An even more worrisome sign came at the very end of the week, when Sina announced its first stock pricing terms for the highly anticipated IPO of Weibo, often called the Twitter of China (English article). Sina announced it was aiming to raise up to $380 million through its Weibo offering, in a listing that would value the company at up to $1.7 billion.
The fund-raising amount could rise a bit more to $440 million if strong demand triggers an overallotment option. But even if that happens, the final amount will still be far short of the $500 million target that Sina originally envisioned, hinting at disappointing demand for the stock. What's more, the $1.7 billion market value is about half the estimated $3.3 billion that Weibo was worth just a year ago when e-commerce leader Alibaba bought 18 percent of the microblogging service.

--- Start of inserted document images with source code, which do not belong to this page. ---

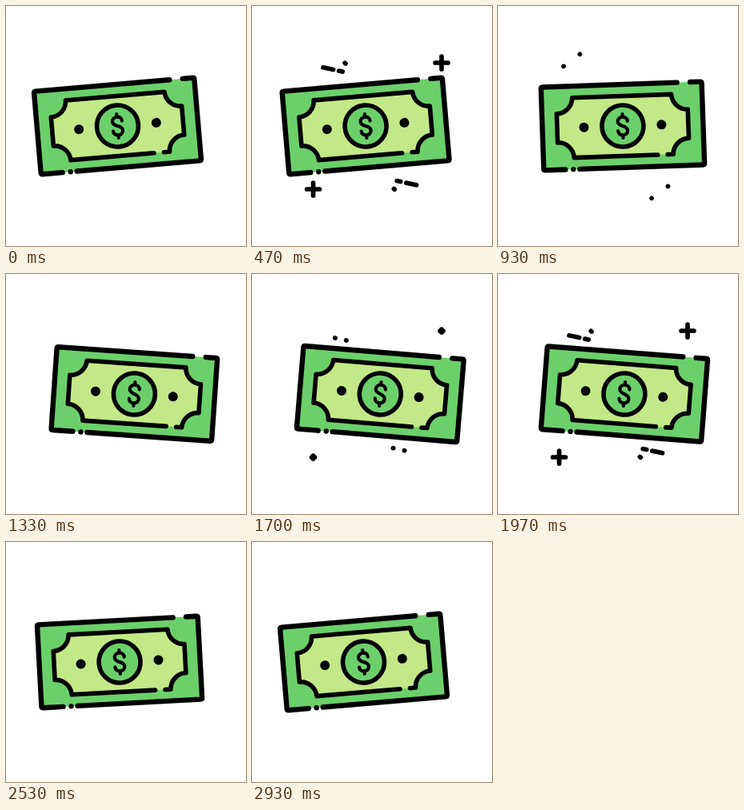
These frames come from a looping animation (300 by 300 pixels, 3000 ms). An HTML page:

```html
<!DOCTYPE html>
<html lang="en">
<head>
<meta charset="utf-8">
<title>Banknote</title>
<style>
  html, body { margin: 0; width: 100%; height: 100%; overflow: hidden; background: #fff; }
  svg { display: block; width: 100vw; height: 100vh; }
  .line { fill: none; stroke: #000; stroke-width: 5.6; stroke-linecap: round; stroke-linejoin: round; }
  .edge { stroke-width: 6.4; }
  .spark { stroke-width: 5.7; }
  .sign { stroke-width: 4.2; }
</style>
</head>
<body>
<svg viewBox="0 0 300 300">
  <g id="bill">
    <rect x="-100.5" y="-52" width="201" height="104" rx="2" fill="#6bd06b"/>
    <path class="line edge" d="M-55.5 52H98.5q2 0 2-2V-50q0-2-2-2H86M69.5-52H-98.5q-2 0-2 2V50q0 2 2 2H-73.5M-63.5 52h.01"/>
    <path fill="#c4e887" d="M-62-37.5H62A20 20 0 0 0 82-18V18A20 20 0 0 0 62 37.5H-62A20 20 0 0 0-82 18V-18A20 20 0 0 0-62-37.5Z"/>
    <path class="line" d="M42.5 37.5H-62A20 20 0 0 0-82 18V-18A20 20 0 0 0-62-37.5H62A20 20 0 0 0 82-18V18A20 20 0 0 0 62 37.5H55"/>
    <circle class="line" r="26" style="fill:#6bd06b"/>
    <circle cx="-48.5" r="6"/>
    <circle cx="48.5" r="6"/>
    <path class="line sign" d="M6-6C6-9.5 3.5-11.3 0-11.3S-6-9-6-5.8C-6-2.3-3-1.2 0 0S6 2.3 6 5.8 3.5 11.3 0 11.3-6 9.5-6 6M0-11.3V-15M0 11.3V15"/>
  </g>
  <g id="sparks"></g>
</svg>
<script>
const LOOP = 3000, BURST = 1500;
const bill = document.getElementById('bill');
const sparks = document.getElementById('sparks');

const ease = u => u < 0.5 ? 4 * u ** 3 : 1 - 4 * (1 - u) ** 3;
const ramp = (t, from, to) => ease(Math.min(1, Math.max(0, (t - from) / (to - from))));

function addPath() {
  const path = document.createElementNS('http://www.w3.org/2000/svg', 'path');
  path.setAttribute('class', 'line spark');
  sparks.appendChild(path);
  return path;
}

// Each streak travels a -> b; head and tail are time windows within a burst.
const streaks = [
  { a: [104, 80], b: [82, 75.3], head: [100, 750], tail: [270, 940], end: 960 },
  { a: [118, 83], b: [108, 81], head: [100, 600], tail: [200, 750], end: 800 },
  { a: [117, 72], b: [102.3, 60.3], head: [350, 850], tail: [640, 940], end: 960 }
].map(s => {
  const path = addPath(), mirror = addPath();
  mirror.setAttribute('transform', 'rotate(180 147.2 150.3)');
  return { ...s, paths: [path, mirror] };
});

const pluses = [[237, 71], [76.5, 229]].map(([x, y]) => ({ x, y, path: addPath() }));

function drawStreak({ a, b, head, tail, end, paths }, t) {
  const at = u => a.map((v, i) => (v + (b[i] - v) * u).toFixed(2)).join(' ');
  const visible = t > head[0] + 50 && t < end;
  const d = visible ? `M${at(ramp(t, ...tail))}L${at(ramp(t, ...head) + 0.001)}` : '';
  paths.forEach(p => p.setAttribute('d', d));
}

function drawPlus({ x, y, path }, t) {
  const r = 8 * (ramp(t, 70, 400) - ramp(t, 430, 720));
  path.setAttribute('d', r > 0.001 ? `M${x - r} ${y}h${2 * r}M${x} ${y - r}v${2 * r}` : '');
}

function render(time) {
  const t = time % LOOP, burst = t % BURST;
  const x = 139.5 + 21 * (ramp(t, 0, 1500) - ramp(t, 1500, 3000));
  const angle = -4.9 + 9.7 * (ramp(t, 370, 1700) - ramp(t, 1700, 3000));
  bill.setAttribute('transform', `translate(${x} 150) rotate(${angle})`);
  streaks.forEach(s => drawStreak(s, burst));
  pluses.forEach(p => drawPlus(p, burst));
}

const start = performance.now();
function tick() {
  render(performance.now() - start);
  requestAnimationFrame(tick);
}
tick();
</script>
</body>
</html>
```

The weak showings for both Tarena and Sina Weibo hint that U.S. investors are starting to lose interest in Chinese companies, which will not only undermine upcoming IPOs but could also rekindle a new downturn for existing listed firms whose shares are already showing signs of weakness.
In a bid to avoid that outcome and support the broader sector, some of the smaller and younger companies coming to market might reconsider withdrawing their listing plans for the benefit of everyone. Even if they decide to move ahead, many may ultimately have no choice but to withdraw their applications if the market wavers and investor sentiment sours towards these companies that are probably not ripe for listings anyway.
Bottom line: Weak showings for Tarena's stock debut and Sina's planned offering hint the bull market for Chinese stocks in New York may be losing steam.
Disclosure: No positions.